The mouth of the Mississippi River is a long way from where Bassmaster Classic anglers will launch, but those who make the run should find winning stringers waiting for them.
The vast wild region that extends some 250 miles in all directions from West Yellowstone, Mont., is home to snow-capped mountains, rolling ridges and valleys draped with towering trees and golden meadows, high desert plains with stark buttes that shoot into the sky, geysers, waterfalls and the widest variety of flora and fauna found in North America.
But for fly fishermen, the “Golden Ring” is most famous for the innumerable trout-filled rivers that run through it. Clear, sparkling waters that have earned it a reputation as a dry-fly mecca.
It’s not just the number of rivers, but their outstanding productivity. This geologically active area enriches runoff with calcium and other minerals that result in waters teeming with life. The numbers of trout species are phenomenal; many rivers hold in excess of 5,000 catchable fish per mile! And that doesn’t even include all those whitefish that natives consider a trash fish simply because they don’t jump when hooked.
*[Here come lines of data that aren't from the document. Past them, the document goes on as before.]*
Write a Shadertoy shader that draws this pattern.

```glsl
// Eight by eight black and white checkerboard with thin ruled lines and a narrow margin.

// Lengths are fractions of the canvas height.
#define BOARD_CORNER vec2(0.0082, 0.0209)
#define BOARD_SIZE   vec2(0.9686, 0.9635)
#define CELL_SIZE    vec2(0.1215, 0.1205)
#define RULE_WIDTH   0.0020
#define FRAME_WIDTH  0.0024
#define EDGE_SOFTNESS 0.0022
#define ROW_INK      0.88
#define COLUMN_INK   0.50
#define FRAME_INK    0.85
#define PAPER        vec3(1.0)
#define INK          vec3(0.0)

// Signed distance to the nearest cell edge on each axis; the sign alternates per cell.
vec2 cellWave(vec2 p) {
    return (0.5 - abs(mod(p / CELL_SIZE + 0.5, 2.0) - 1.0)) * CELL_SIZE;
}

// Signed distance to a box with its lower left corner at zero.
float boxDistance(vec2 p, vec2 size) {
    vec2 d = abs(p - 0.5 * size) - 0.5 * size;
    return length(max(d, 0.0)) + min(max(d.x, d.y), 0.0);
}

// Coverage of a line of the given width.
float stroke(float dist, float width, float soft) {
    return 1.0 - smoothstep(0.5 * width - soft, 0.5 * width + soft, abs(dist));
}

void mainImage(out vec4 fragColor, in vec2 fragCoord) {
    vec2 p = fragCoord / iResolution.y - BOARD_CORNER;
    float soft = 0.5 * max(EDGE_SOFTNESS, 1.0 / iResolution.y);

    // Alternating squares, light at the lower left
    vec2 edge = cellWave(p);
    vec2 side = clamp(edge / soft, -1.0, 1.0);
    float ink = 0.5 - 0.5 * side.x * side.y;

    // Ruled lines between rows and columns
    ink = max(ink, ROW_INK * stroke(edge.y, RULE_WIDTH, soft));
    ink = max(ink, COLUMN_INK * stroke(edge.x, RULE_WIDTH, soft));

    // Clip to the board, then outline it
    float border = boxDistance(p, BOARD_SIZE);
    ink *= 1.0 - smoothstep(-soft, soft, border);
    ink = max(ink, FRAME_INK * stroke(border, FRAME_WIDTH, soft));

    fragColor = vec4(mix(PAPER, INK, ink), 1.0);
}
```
If the scenario of so many rivers and so many trout — and big ones at that — seems too good to be true, well….it is. The catch is that these rivers also contain a wide variety of aquatic food organisms, especially aquatic insects by the ton. To be successful, the fly angler must not only match the hatch and make a drift-free presentation, he must also hope the fish still has an apetite after smacking at the all-you-can-eat buffet.
To watch a large rainbow snatch your fly off the surface, then peel line and backing off your reel, complete with aerial acrobatics, is — to quote one well-known fly angler — “better than sex.”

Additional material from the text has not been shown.